What is it?
Coal or oil is heated in the absence of oxygen, in order to degrade it into char, pyrolysis oil and syngas.
Why is it important?
This process is well understood, established at industrial scale, and produces other useful by-products alongside hydrogen.
- Inputs: Heat, coal or oil
- By-products: CO2, ethylene, acetylene, carbon
- Operating temperature: >500°C
- Toxic components are degraded by high temperatures
- Established industrial process
- A range of useful by-products
- Can accept varied quality of feedstock
- No water required
- Produces lower quantities of hydrogen per unit coal than in coal gasification
- High operational costs
- Purification system required to treat flue gases from the process
- By-products contain high heavy metal content
- Requires CCUS to achieve low carbon emissions
- Develop cheap and effective hydrogen separation systems to obtain appropriately pure hydrogen for specific applications
- Develop and demonstrate effective means of integrating carbon capture, utilisation and storage (CCUS) to achieve zero-to-low carbon emissions
- Improve appliance and plant design for greater flexibility in ramping up and ramping down
- Integrate renewable energy sources. For example, concentrated solar power can act as a thermal energy source for the process
- Establish environmentally suitable treatment of waste by-products

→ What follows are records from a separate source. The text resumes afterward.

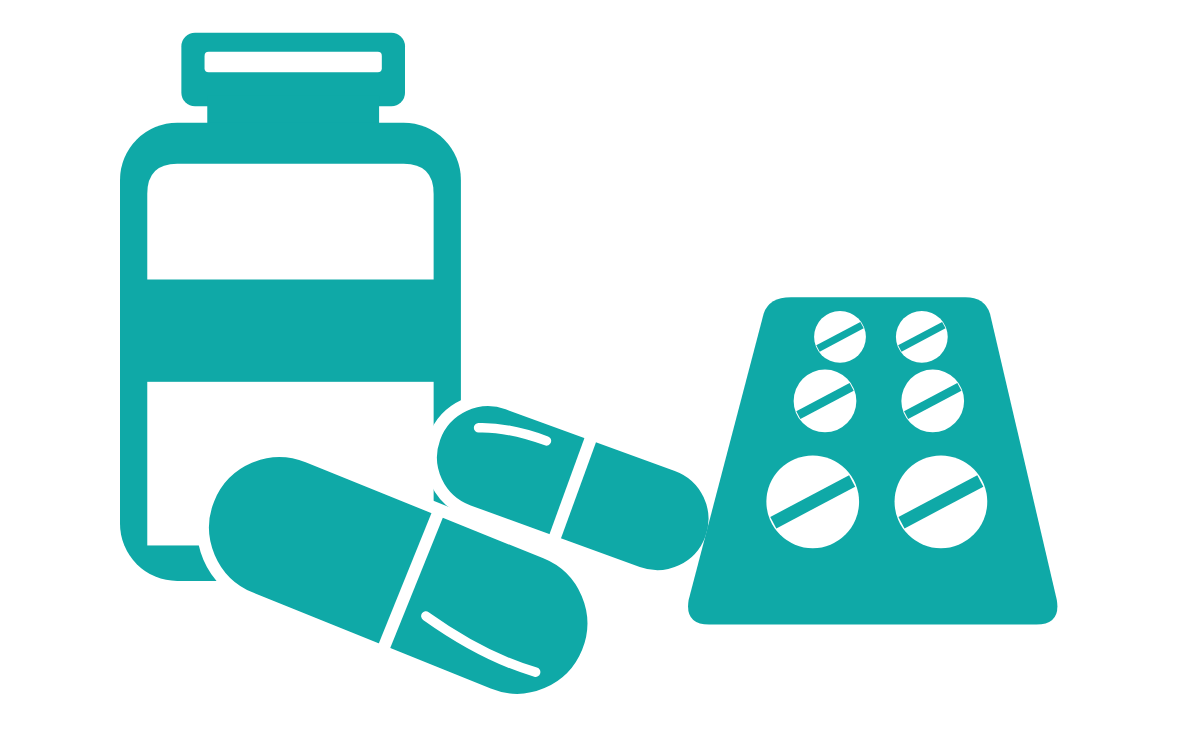
<!DOCTYPE html>
<html lang="en">
<head>
<meta charset="utf-8">
<title>Medication Icons</title>
<link rel="stylesheet" href="https://fonts.googleapis.com/css2?family=Inter&display=swap">
<style>
  :root {
    --teal: #0fa9a7;
    --paper: #ffffff;
  }
  html, body {
    margin: 0;
    padding: 0;
    width: 1200px;
    height: 750px;
    overflow: hidden;
    background: var(--paper);
    font-family: "Inter", sans-serif;
  }
  .medication-art {
    display: block;
    width: 1200px;
    height: 750px;
  }
  .ink { fill: var(--teal); }
  .gap { fill: var(--paper); }
  .capsule-shell { fill: var(--teal); stroke: var(--paper); stroke-width: 9; }
  .capsule-seam { stroke: var(--paper); stroke-width: 9; }
  .capsule-shine { fill: none; stroke: var(--paper); stroke-width: 7; stroke-linecap: round; }
  .tablet-face { fill: var(--paper); }
  .tablet-score { stroke: var(--teal); stroke-width: 0.28; }
</style>
</head>
<body>
<svg class="medication-art" viewBox="0 0 880 550" role="img" aria-label="Medicine bottle, two capsules and a blister pack of tablets">
  <defs>
    <g id="tablet">
      <circle class="tablet-face" r="1"/>
      <line class="tablet-score" x1="-0.85" y1="0.45" x2="0.85" y2="-0.45"/>
    </g>
  </defs>

  <g id="medicine-bottle">
    <rect class="ink" x="133" y="24" width="164" height="54" rx="10"/>
    <rect class="gap" x="150" y="38" width="130" height="15" rx="3"/>
    <rect class="ink" x="152" y="70" width="126" height="28"/>
    <rect class="ink" x="88" y="90" width="250" height="336" rx="42"/>
    <path class="gap" d="M108 205 V142 Q108 120 130 120 H296 Q318 120 318 142 V205 Z"/>
    <rect class="gap" x="108" y="280" width="210" height="120"/>
  </g>

  <g id="capsule-back" transform="translate(420 358) rotate(20)">
    <rect class="capsule-shell" x="-108" y="-42" width="216" height="84" rx="42"/>
    <line class="capsule-seam" x1="0" y1="-42" x2="0" y2="42"/>
    <path class="capsule-shine" d="M-80 -18 Q-60 -26 -30 -26"/>
  </g>

  <g id="capsule-front" transform="translate(292 422) rotate(22)">
    <rect class="capsule-shell" x="-150" y="-56" width="300" height="112" rx="56"/>
    <line class="capsule-seam" x1="10" y1="-56" x2="10" y2="56"/>
    <path class="capsule-shine" d="M30 20 Q80 32 120 28"/>
  </g>

  <g id="blister-pack">
    <path class="ink" d="M580 218 H708 Q722 218 726 230 L775 440 Q778 458 760 458 H520 Q502 458 505 440 L560 230 Q564 218 580 218 Z"/>
    <use href="#tablet" transform="translate(616 247) scale(19)"/>
    <use href="#tablet" transform="translate(676 247) scale(19)"/>
    <use href="#tablet" transform="translate(605 294) scale(23)"/>
    <use href="#tablet" transform="translate(684 294) scale(23)"/>
    <use href="#tablet" transform="translate(596 368) scale(34)"/>
    <use href="#tablet" transform="translate(690 368) scale(34)"/>
  </g>
</svg>
</body>
</html>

- Improve reactor design to accommodate highly exothermic or endothermic reactions (e.g. staged introduction of reagents, better designed heat transfer surfaces, process intensification, advanced materials, reaction monitoring/control, pre-treatment of waste streams)
Known active organisations
- The University of Newcastle
- The University of Western Australia